Drought conditions are causing problems for some people with well water. The good news? Wells in St. Joseph and Elkhart Counties are not drying up, as some reports have suggested. The bad news? The drought is causing dozens of wells to have mechanical problems and ultimately fail.
Judy Hochstedtler says she’s never seen her yard so brown and the garden behind her rural Nappanee home so dry.
“It’s getting more brown all the time,” she told WSBT.
Aside from her yard and garden, the drought of 2012 is also causing her to worry about her well water supply.
“I hear a lot that wells are going dry and I’m concerned about that," Hochstedtler said. "I’d like to water more of my plants and bushes and garden things but it's so dry, I'm afraid of what could happen.”
So WSBT dug deeper and got some answers for Hochstedtler and her neighbors, who are also concerned.
Turns out, recent reports of wells running dry have not been accurate.
Orrin Martin, who owns Martin Well Drilling in Elkhart, replaced a 65-foot-deep well that recently failed near Hochstedtler’s home on County Road 7. He said the well did not run dry but had mechanical problems because the water level dropped and the size of the pipe used in the well needed to be replaced with a larger one.
According to Indiana law, all wells dug after 1988 have to be at least 25 feet deep and the pipe needs to be at least two inches in diameter. Some counties have stricter ordinances. In St. Joseph County, wells must have a pipe that is 4 inches in diameter and the actual pump must be 20 feet below the top of the water table.
Elkhart County does not have a local well ordinance.
The normal water level drop in wells from spring to fall in Northern Indiana is about two feet. Geologists have said they’re expecting anywhere from a three to five foot drop this year because of the drought. But St. Joseph County Health Department geologist Marc Nelson said most wells in St. Joseph County, even those dug in the 1940s and 50s, are much deeper than 25 feet.
Mechanical problems such as pumps that break, sediment that plugs up the bottom of the well and overuse of a well are common problems when it’s as hot and dry as it has been for the past several weeks, Nelson said.
“They’re trying to pump out water faster than it can run into the well. There's a lot of water above it and around it but they're just pumping it out so fast that the aquifer can't refill behind the well,” he continued.
Elkhart County doesn't track the number of well repairs and installations, but in the past 45 days in St. Joseph County, the number of well permits contractors must apply for in order to repair or install a well spiked 120% compared to the same 6 week time frame in 2011.
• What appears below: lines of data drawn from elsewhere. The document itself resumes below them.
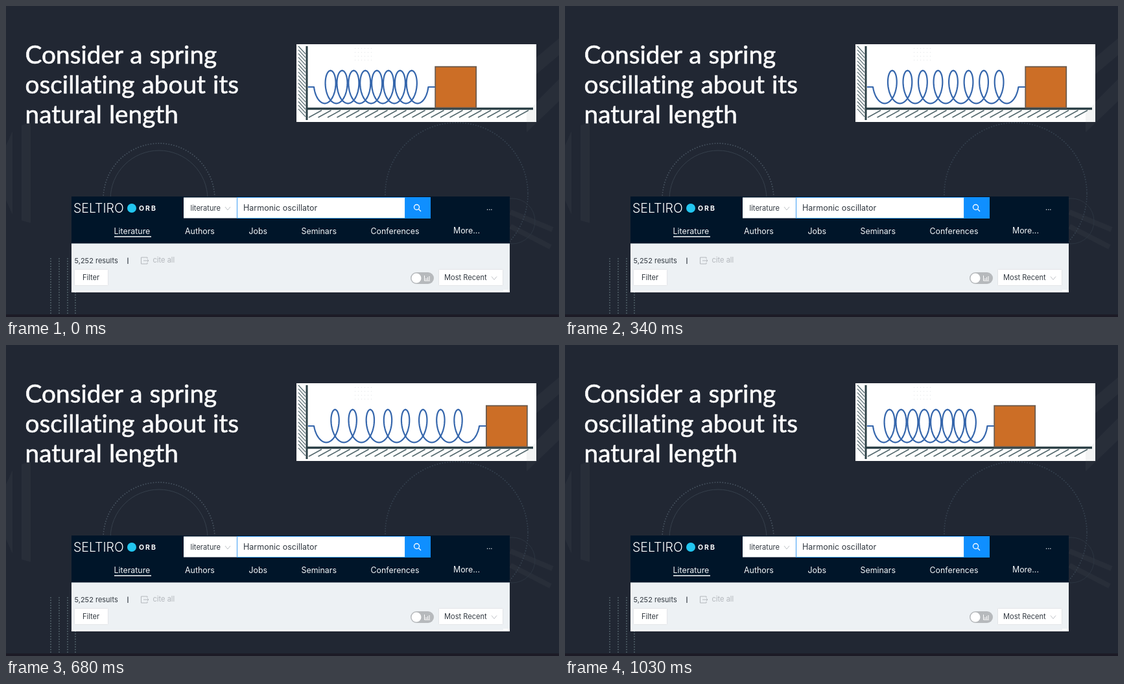
Animation of 853 by 480 pixels, one loop 1100 ms. Source, as an HTML page:

```html
<!DOCTYPE html>
<html lang="en">
<head>
<meta charset="utf-8">
<title>Spring oscillation</title>
<style>
  html, body { margin: 0; width: 100%; height: 100%; overflow: hidden; background: #212733; }
  svg { display: block; }
  text { font-family: Inter, sans-serif; }
  .title {
    font: 38.8px Lato, sans-serif; font-variant-ligatures: none; word-spacing: 1px;
    fill: #fff; stroke: #fff; stroke-width: .6;
  }
  .nav { font-size: 12.4px; fill: #f4f6f8; }
  .small { font-size: 11.1px; fill: #333a42; }
  .line { fill: none; }
  .dots { fill: none; stroke: #46525f; stroke-width: 1.9; stroke-linecap: round; stroke-dasharray: 0 4; }
</style>
</head>
<body>
<svg width="853" height="480" viewBox="0 0 853 480">
  <rect width="853" height="480" fill="#212733"/>

  <!-- Backdrop ornaments -->
  <g fill="#fff" fill-opacity=".03">
    <path d="M38 180V335L24 331V184ZM10 193V322L0 300V215Z"/>
    <path d="M803 163L853 113V147L803 195ZM803 92L853 50V76L803 118Z"/>
  </g>
  <path class="line" d="M778 318L843 345M778 340L840 372" stroke="#fff" stroke-opacity=".03" stroke-width="8"/>
  <circle class="dots" cx="236" cy="298" r="86"/>
  <circle class="line" cx="236" cy="298" r="75" stroke="#36404c"/>
  <circle class="dots" cx="695" cy="290" r="110" style="stroke:#364250"/>
  <circle class="line" cx="781" cy="332" r="35" stroke="#2c3541"/>
  <path class="dots" d="M69 390V480M82 390V480M95 390V480M107 390V480" style="stroke:#52626b"/>
  <rect y="476" width="853" height="4" fill="#1c1b26"/>

  <text class="title" x="29.500" y="89">Consider a spring</text>
  <text class="title" x="29.500" y="135">oscillating about its</text>
  <text class="title" x="29.500" y="181">natural length</text>

  <!-- Spring and block -->
  <rect x="448" y="59" width="370" height="120" fill="#fff"/>
  <path d="M803 163L818 150V179H803Z" fill="#f3f4f4"/>
  <path class="line" d="M538 65.500H568M538 71.500H568M538 77.500H568M538 83.500H568" stroke="#e0e3e6" stroke-dasharray="1 4"/>
  <path id="wall" class="line" stroke="#52676c" stroke-width="1.200"/>
  <path id="floor" class="line" stroke="#52676c" stroke-width="1.500"/>
  <path class="line" d="M464 62V176" stroke="#2c4046" stroke-width="3"/>
  <path class="line" d="M464 158.500H813" stroke="#2c4046" stroke-width="3.500"/>
  <path id="spring" class="line" stroke="#3566ac" stroke-width="2.200" stroke-linejoin="round"/>
  <rect id="block" y="93.700" width="63" height="63.300" fill="#cc6e26" stroke="#6b5c50" stroke-width="1.800"/>

  <!-- Search page -->
  <rect x="101" y="294" width="676" height="148" fill="#edf1f4"/>
  <rect x="101" y="294" width="676" height="72.500" fill="#001529"/>
  <path d="M101 439.500H767V438H777V442H101Z" fill="#fff"/>
  <text x="104" y="319" font-size="19.500" font-weight="300" fill="#fff">SELTIRO</text>
  <circle cx="194" cy="312" r="7" fill="#22c5ef"/>
  <text x="205" y="316" font-size="10.500" font-weight="700" letter-spacing="2" fill="#fff">ORB</text>

  <rect x="274" y="295.500" width="82" height="32" fill="#fff"/>
  <text class="small" x="284.500" y="315.500">literature</text>
  <rect x="356.500" y="295.500" width="259" height="32" fill="#fff" stroke="#40a0f5"/>
  <text x="366" y="316" font-size="12.500" fill="#333a42">Harmonic oscillator</text>
  <rect x="615.500" y="295" width="39.500" height="33" fill="#0f8fff"/>
  <g class="line" stroke="#fff" stroke-width="1.300">
    <circle cx="633.500" cy="310.500" r="4"/>
    <path d="M636.500 313.500L640 317"/>
  </g>
  <text x="741" y="315" font-size="11" fill="#fff">...</text>

  <g class="nav">
    <text x="166.500" y="352">Literature</text>
    <text x="276" y="352">Authors</text>
    <text x="374.500" y="352">Jobs</text>
    <text x="455.500" y="352">Seminars</text>
    <text x="562.500" y="352">Conferences</text>
    <text x="690" y="351">More...</text>
  </g>
  <path d="M167 356H224" stroke="#fff" stroke-width="1.300"/>

  <text class="small" x="105.500" y="397" style="font-size:11px">5,252 results</text>
  <path d="M188 388.500V398" stroke="#333a42" stroke-width="1.200"/>
  <path class="line" d="M218 390V388H208.500V398H218V396M212 393H220M218 391L220 393L218 395" stroke="#b3b7bc"/>
  <text class="small" x="226.500" y="396" style="fill:#b3b7bc">cite all</text>
  <g fill="#fff" stroke="#e3e5e8">
    <rect x="105.500" y="406.500" width="52" height="25" rx="1"/>
    <rect x="667.500" y="406.500" width="99" height="25" rx="1"/>
  </g>
  <text class="small" x="118" y="423">Filter</text>
  <text class="small" x="676" y="423">Most Recent</text>
  <path class="line" d="M338 310L342 315L346 310M749 417.500L753 422.500L757 417.500" stroke="#bfc3c7"/>
  <rect x="624" y="411" width="36" height="18" rx="9" fill="#b6b9bc"/>
  <circle cx="633" cy="420" r="7.500" fill="#fff"/>
  <path class="line" d="M645.500 416V424H654M648 423V420M650.500 423V418.500M653 423V417" stroke="#fff"/>
</svg>
<script>
  const LOOP = 1100, STEP = 70, START = 475, MID = 125;
  const el = id => document.getElementById(id);

  function hatch(id, from, to, gap, line) {
    let d = "";
    for (let v = from; v <= to; v += gap) d += line(v);
    el(id).setAttribute("d", d);
  }
  hatch("wall", 62, 164, 5.7, y => `M451 ${y}l11 12`);
  hatch("floor", 467, 793, 14.5, x => `M${x} 172l20 -11`);

  // Block position, sampled in steps with a rest at each end of the swing
  function blockX(t) {
    const moving = t >= 130 && t < 1030;
    const n = moving ? Math.floor((t + (t < 600 ? 10 : 20)) / STEP) : 1;
    return 705.4 + 43.5 * Math.cos((n - 8.5) * Math.PI / 7.5);
  }

  // Eight overlapping loops: a trochoid whose pitch follows the length
  function springPath(x) {
    const radius = 12.2, end = x - 10.5;
    const pitch = (end - START - 2 * radius) / 8.5;
    let d = `M466 ${MID}H${START}`;
    for (let i = 1; i <= 408; i++) {
      const a = i * Math.PI / 24;
      const px = START + pitch * a / (2 * Math.PI) + radius * (1 - Math.cos(a));
      d += `L${px.toFixed(2)} ${(MID + 25.3 * Math.sin(a)).toFixed(2)}`;
    }
    return d + `H${x}`;
  }

  function draw() {
    const x = blockX(performance.now() % LOOP);
    el("block").setAttribute("x", x + 0.3);
    el("spring").setAttribute("d", springPath(x));
    requestAnimationFrame(draw);
  }
  draw();
</script>
</body>
</html>
```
“We know the well drillers are very busy replacing pumps. Pumps are just wearing out,” Nelson said.
He also showed WSBT an aquifer map that indicates St. Joseph, LaGrange and northern Elkhart Counties sit on the most plentiful aquifer in the state.
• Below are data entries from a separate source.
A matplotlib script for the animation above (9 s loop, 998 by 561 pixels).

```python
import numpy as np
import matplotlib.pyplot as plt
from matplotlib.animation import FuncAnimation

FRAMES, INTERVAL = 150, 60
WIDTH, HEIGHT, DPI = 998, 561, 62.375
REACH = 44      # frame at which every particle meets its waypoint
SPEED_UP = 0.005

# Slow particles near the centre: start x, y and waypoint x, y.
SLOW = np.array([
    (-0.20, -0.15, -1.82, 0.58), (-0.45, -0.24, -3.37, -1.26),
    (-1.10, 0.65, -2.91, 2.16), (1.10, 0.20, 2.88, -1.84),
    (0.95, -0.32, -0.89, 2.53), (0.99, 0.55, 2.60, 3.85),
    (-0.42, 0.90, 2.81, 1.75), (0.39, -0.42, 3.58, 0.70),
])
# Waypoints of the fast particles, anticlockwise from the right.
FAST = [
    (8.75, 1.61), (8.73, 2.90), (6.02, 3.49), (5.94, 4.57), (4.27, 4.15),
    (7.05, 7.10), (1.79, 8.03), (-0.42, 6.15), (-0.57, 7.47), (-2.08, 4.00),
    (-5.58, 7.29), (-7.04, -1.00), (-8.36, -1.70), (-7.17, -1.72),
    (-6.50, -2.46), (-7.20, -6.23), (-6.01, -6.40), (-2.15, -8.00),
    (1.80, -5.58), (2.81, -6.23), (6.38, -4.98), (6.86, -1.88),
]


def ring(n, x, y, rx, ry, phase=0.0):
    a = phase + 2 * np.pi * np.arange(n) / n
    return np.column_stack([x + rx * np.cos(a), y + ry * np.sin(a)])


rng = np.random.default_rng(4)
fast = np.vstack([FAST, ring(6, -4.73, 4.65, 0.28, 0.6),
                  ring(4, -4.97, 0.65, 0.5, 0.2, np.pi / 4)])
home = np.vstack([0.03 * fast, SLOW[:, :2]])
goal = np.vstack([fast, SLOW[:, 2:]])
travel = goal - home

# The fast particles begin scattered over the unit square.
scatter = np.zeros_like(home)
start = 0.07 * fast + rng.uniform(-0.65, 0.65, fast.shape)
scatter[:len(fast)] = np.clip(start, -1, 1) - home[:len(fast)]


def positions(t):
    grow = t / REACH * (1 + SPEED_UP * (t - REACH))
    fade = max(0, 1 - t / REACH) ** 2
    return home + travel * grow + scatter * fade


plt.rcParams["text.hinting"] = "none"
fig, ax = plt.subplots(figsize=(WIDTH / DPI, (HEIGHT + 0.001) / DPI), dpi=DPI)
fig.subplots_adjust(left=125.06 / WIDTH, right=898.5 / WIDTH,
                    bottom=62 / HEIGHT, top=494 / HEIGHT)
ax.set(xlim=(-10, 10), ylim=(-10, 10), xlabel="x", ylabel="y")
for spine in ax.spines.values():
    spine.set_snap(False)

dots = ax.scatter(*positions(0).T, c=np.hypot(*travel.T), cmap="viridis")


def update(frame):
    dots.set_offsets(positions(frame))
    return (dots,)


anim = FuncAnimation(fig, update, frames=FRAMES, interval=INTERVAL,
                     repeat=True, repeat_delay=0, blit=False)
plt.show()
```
“We are never going to run out of water. It isn’t gonna happen,” Nelson added.
It is possible for a well to dry up in these conditions, he said, but it would have to be an extremely shallow and very old well.
To find out how deep your well is and when it was installed, you can contact the health department if you live in St. Joseph County or the Indiana Department of Natural Resources in Indianapolis if you live in another county. Contractors are legally required to file records with the state when they install a well.